What is needed. Read the records below. Copy each line where the string "normal" occurs.

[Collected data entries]

───

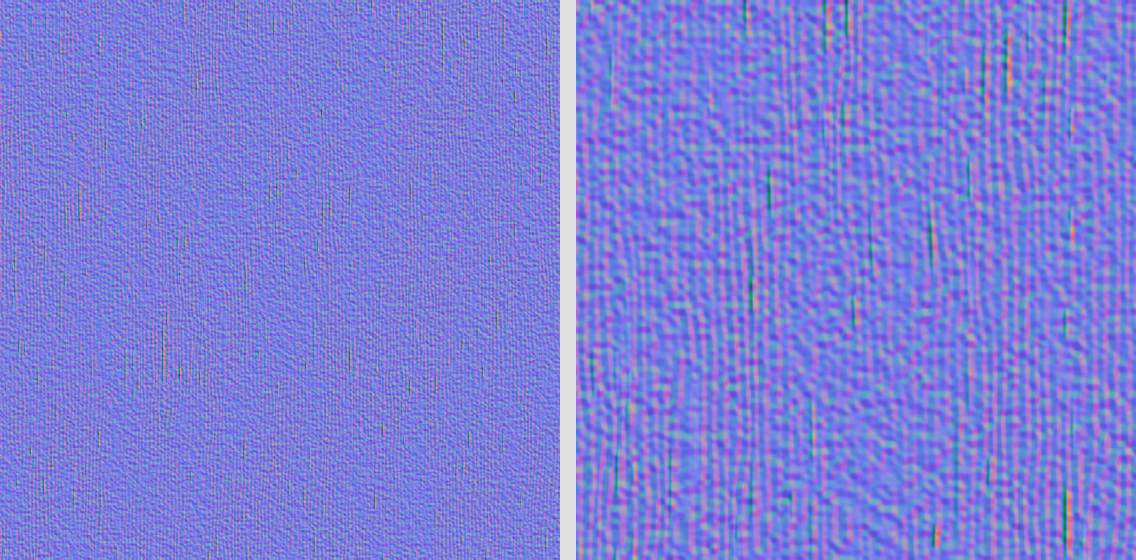
Left: the whole. Right: its middle third, enlarged.
This texture map is drawn by a WebGL 1 fragment shader. Its source:

```glsl
precision highp float;

uniform vec2 u_resolution;

const float TAU = 6.2831853;
const float STRIPE_COUNT = 148.0;
const float SAMPLE_STEP = 0.0007;
const float SLOPE_SCALE = 0.001;

float hash(vec2 cell) {
  vec3 q = fract(cell.xyx * vec3(0.1031, 0.1030, 0.0973));
  q += dot(q, q.yzx + 33.33);
  return fract((q.x + q.y) * q.z);
}

float valueNoise(vec2 p) {
  vec2 cell = floor(p);
  vec2 f = fract(p);
  f = f * f * (3.0 - 2.0 * f);
  float low = mix(hash(cell), hash(cell + vec2(1.0, 0.0)), f.x);
  float high = mix(hash(cell + vec2(0.0, 1.0)), hash(cell + 1.0), f.x);
  return mix(low, high, f.y);
}

// Gentle sideways wander of the wood fibres
vec2 bendFibres(vec2 p) {
  float wide = valueNoise(p * vec2(4.0, 3.0) + 7.0) - 0.5;
  float narrow = valueNoise(p * vec2(28.0, 9.0) + 31.0) - 0.5;
  return p + vec2(0.012 * wide + 0.002 * narrow, 0.0);
}

// Tapered vertical pores, at most one in each cell of a staggered grid
float pores(vec2 p, vec2 grid, float width, float density, float seed) {
  vec2 q = p * grid;
  float column = floor(q.x);
  q.y += hash(vec2(column, seed)) * 7.0;
  vec2 cell = vec2(column, floor(q.y)) + seed;
  float centre = mix(0.3, 0.7, hash(cell + 11.0));
  float halfLength = mix(0.15, 0.48, hash(cell + 23.0));
  float present = step(hash(cell + 37.0), density);
  float strength = mix(0.25, 1.0, hash(cell + 53.0));
  vec2 offset = fract(q) - vec2(centre, 0.5);
  float across = offset.x / (grid.x * width);
  float taper = 1.0 - smoothstep(0.4, 1.0, abs(offset.y) / halfLength);
  return present * strength * taper * exp(-across * across);
}

float allPores(vec2 p) {
  vec2 fibre = bendFibres(p);
  float shortPores = pores(fibre, vec2(84.0, 17.0), 0.0014, 0.20, 3.0);
  float longPores = pores(fibre, vec2(26.0, 6.0), 0.0017, 0.24, 71.0);
  return max(shortPores, longPores);
}

// Fibre stripes that fade in and out in long patches
float stripes(vec2 p) {
  float jitter = valueNoise(p * vec2(75.0, 22.0) + 90.0);
  float patches = valueNoise(p * vec2(34.0, 8.0) + 140.0);
  float amplitude = mix(0.07, 0.29, patches);
  return amplitude * sin(TAU * (STRIPE_COUNT * p.x + 0.7 * jitter));
}

float grainHeight(vec2 p) {
  float grain = valueNoise(p * vec2(190.0, 205.0) + 17.0);
  float fineGrain = valueNoise(p * vec2(255.0, 265.0) + 203.0);
  return 0.82 * grain + 0.56 * fineGrain + stripes(bendFibres(p));
}

vec2 grainSlope(vec2 p) {
  vec2 dx = vec2(SAMPLE_STEP, 0.0);
  vec2 dy = dx.yx;
  vec2 rise = vec2(grainHeight(p + dx) - grainHeight(p - dx),
                   grainHeight(p + dy) - grainHeight(p - dy));
  return rise * SLOPE_SCALE / (2.0 * SAMPLE_STEP);
}

float poreSlope(vec2 p, float depth) {
  vec2 dx = vec2(SAMPLE_STEP, 0.0);
  float rise = allPores(p - dx) - allPores(p + dx);
  return depth * rise * SLOPE_SCALE / (2.0 * SAMPLE_STEP);
}

// Flattens the steepest slopes towards a limit
float softLimit(float slope, float limit) {
  float ratio = slope / limit;
  return slope * inversesqrt(1.0 + ratio * ratio);
}

// Slopes to normal colours: right-facing sides are narrower and steeper
vec3 slopeColour(vec2 slope, float poreTilt, float pore) {
  float tilt = slope.x + poreTilt;
  float red = 0.46 + tilt + 2.1 * min(slope.x * slope.x, 0.05);
  float green = 0.49 + slope.y + 0.08 * pore;
  float blue = 0.925 - 3.0 * tilt * tilt - 0.15 * max(tilt, 0.0)
             - 1.2 * slope.y * slope.y - 0.65 * max(slope.y, 0.0);
  return clamp(vec3(red, green, max(blue, 0.34)), 0.0, 1.0);
}

void main() {
  vec2 p = gl_FragCoord.xy / u_resolution;
  vec2 slope = grainSlope(p);
  slope = vec2(softLimit(1.2 * slope.x, 0.205), softLimit(slope.y, 0.25));
  gl_FragColor = vec4(slopeColour(slope, poreSlope(p, 0.65), allPores(p)), 1.0);
}
```
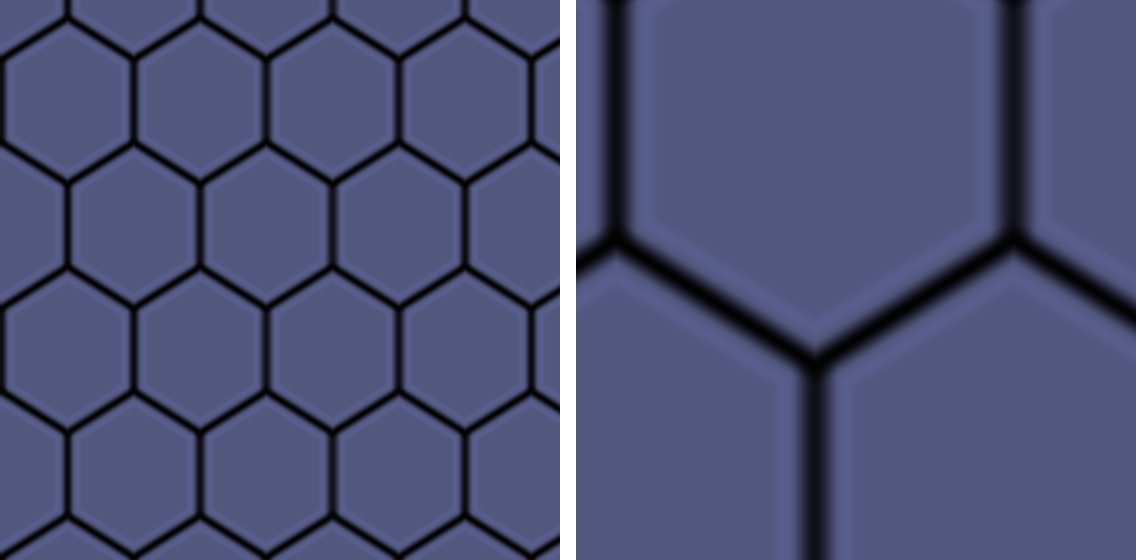
Left: the whole. Right: its middle third, enlarged.
Reproduce this pattern procedurally as a WebGL 1 fragment shader.

```glsl
precision highp float;
// Slate blue honeycomb of slightly tall hexagons with soft black outlines.
// Two interleaved rectangular lattices give the nearest cell; edge distances
// are inked, with uneven softness in the upright lines and a faint pale rim.

uniform vec2 u_resolution;

#define PITCH vec2(0.2366, 0.2222)        // column and row spacing
#define ORIGIN vec2(0.1207, 0.8197)       // centre of one cell
#define FILL_COLOR vec3(0.320, 0.340, 0.496)
#define LINE_COLOR vec3(0.008, 0.008, 0.012)
#define RIM_COLOR vec3(0.028, 0.030, 0.056)
#define LINE_REACH 0.0128                 // line centre to clear fill
#define SOFT_REACH 0.0160                 // the same for the softest uprights
#define SOFT_INK 0.80                     // peak ink of the softest uprights
#define GRAIN 128.0                       // grid that sets upright softness
#define RIM_OFFSET 0.0185
#define RIM_WIDTH 0.0050

// Offset from the centre of the nearest hexagon.
vec2 hexOffset(vec2 p) {
  vec2 span = vec2(PITCH.x, 2.0 * PITCH.y);
  vec2 a = mod(p + 0.5 * span, span) - 0.5 * span;
  vec2 b = mod(p, span) - 0.5 * span;
  // Undo the vertical stretch before comparing distances.
  vec2 regular = vec2(1.0, 0.8660 * PITCH.x / PITCH.y);
  vec2 ra = a * regular;
  vec2 rb = b * regular;
  return dot(ra, ra) < dot(rb, rb) ? a : b;
}

// Distances inward from the upright edge (x) and the slanted edge (y).
vec2 edgeDistances(vec2 q) {
  vec2 normal = normalize(vec2(PITCH.y / 3.0, PITCH.x * 0.5));
  float slant = normal.y * PITCH.y * 2.0 / 3.0 - dot(normal, abs(q));
  return max(vec2(0.5 * PITCH.x - abs(q.x), slant), 0.0);
}

// Softness of an upright line from where it falls on the grain.
float uprightSoftness(float lineX) {
  return abs(2.0 * fract(lineX * GRAIN) - 1.0);
}

float inkAt(float d, float reach) {
  return 1.0 - smoothstep(0.0, reach, d);
}

void main() {
  float size = min(u_resolution.x, u_resolution.y);
  vec2 p = gl_FragCoord.xy / size;
  vec2 q = hexOffset(p - ORIGIN);
  vec2 d = edgeDistances(q);

  // Ink of both edge kinds, merged so the joints thicken a little.
  float pixel = 1.5 / size;
  float side = q.x < 0.0 ? -0.5 : 0.5;
  float soft = uprightSoftness(p.x - q.x + side * PITCH.x);
  float uprightReach = max(mix(LINE_REACH, SOFT_REACH, soft), pixel);
  float upright = mix(0.95, SOFT_INK, soft) * inkAt(d.x, uprightReach);
  float slant = inkAt(d.y, max(LINE_REACH, pixel));
  float ink = 1.0 - (1.0 - upright) * (1.0 - slant);

  // Pale rim just inside the outline.
  float rimPos = (min(d.x, d.y) - RIM_OFFSET) / RIM_WIDTH;
  vec3 fill = FILL_COLOR + RIM_COLOR * exp(-rimPos * rimPos);

  gl_FragColor = vec4(mix(fill, LINE_COLOR, ink), 1.0);
}
```
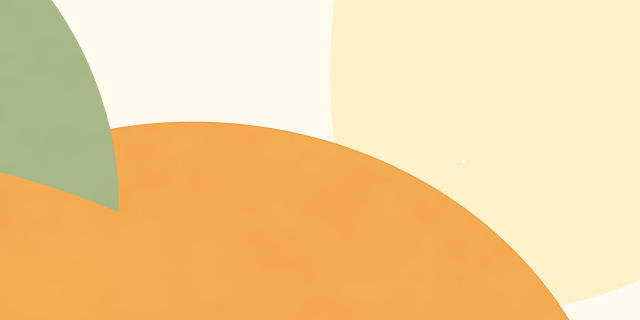
A WebGL 1 fragment shader for this background:

```glsl
precision highp float;
// Flat paper-cut background: a cream sheet, a pale yellow disc, a large
// orange mound and a green leaf tip. Each shape is an ellipse or circle
// distance, layered back to front with a faint mottled tint.

uniform vec2 u_resolution;

float hash(vec2 p) {
  return fract(sin(dot(p, vec2(127.1, 311.7))) * 43758.5453);
}

float noise(vec2 p) {
  vec2 i = floor(p), f = fract(p);
  f = f * f * (3.0 - 2.0 * f);
  return mix(mix(hash(i), hash(i + vec2(1.0, 0.0)), f.x),
             mix(hash(i + vec2(0.0, 1.0)), hash(i + vec2(1.0, 1.0)), f.x), f.y);
}

float circle(vec2 p, vec2 center, float radius) {
  return length(p - center) - radius;
}

// First-order distance to an ellipse turned by angle
float ellipse(vec2 p, vec2 center, vec2 radii, float angle) {
  float c = cos(angle), s = sin(angle);
  vec2 d = p - center;
  vec2 q = vec2(c * d.x + s * d.y, c * d.y - s * d.x) / radii;
  float k = length(q);
  return k * (k - 1.0) / max(length(q / radii), 0.0001);
}

// Antialiased fill, one pixel wide at the edge
float fill(float dist) {
  return clamp(0.5 - dist * u_resolution.y, 0.0, 1.0);
}

void main() {
  // Canvas height is one unit
  vec2 p = gl_FragCoord.xy / u_resolution.y;
  float mottle = noise(p * 9.0) * 0.6 + noise(p * 23.0) * 0.4 - 0.5;

  vec3 cream = vec3(1.0, 0.98, 0.93);
  vec3 yellow = vec3(0.99, 0.945, 0.79) + 0.004 * mottle;
  vec3 orange = vec3(0.957, 0.667, 0.318) + vec3(0.006, 0.012, 0.012) * mottle;
  vec3 green = vec3(0.66, 0.72, 0.535) + vec3(0.012, 0.006, 0.016) * mottle;

  // Pale disc and its small white fleck
  vec3 color = mix(cream, yellow, fill(ellipse(p, vec2(2.8696, 2.4992), vec2(2.866, 1.1312), 0.988)));
  color = mix(color, vec3(1.0), fill(circle(p, vec2(1.448, 0.495), 0.004)));

  // Orange mound with a warm patch at lower left and a thin darker rim
  float mound = ellipse(p, vec2(0.6042, -0.5833), vec2(1.3438, 1.2031), 0.0);
  vec2 patchOffset = (p - vec2(0.15, 0.11)) / vec2(0.25, 0.12);
  orange += vec3(0.006, 0.012, 0.0) * exp(-dot(patchOffset, patchOffset));
  orange -= vec3(0.04, 0.05, 0.05) * smoothstep(-0.007, 0.0, mound);
  color = mix(color, orange, fill(mound));

  // Leaf tip: inside one arc, above another
  float leaf = max(circle(p, vec2(-0.7414, 0.3477), 1.1138),
                   -circle(p, vec2(-0.5977, -1.9375), 2.4719));
  color = mix(color, green, fill(leaf));

  gl_FragColor = vec4(color, 1.0);
}
```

───

Task answer.
// Slopes to normal colours: right-facing sides are narrower and steeper
  vec2 normal = normalize(vec2(PITCH.y / 3.0, PITCH.x * 0.5));
  float slant = normal.y * PITCH.y * 2.0 / 3.0 - dot(normal, abs(q));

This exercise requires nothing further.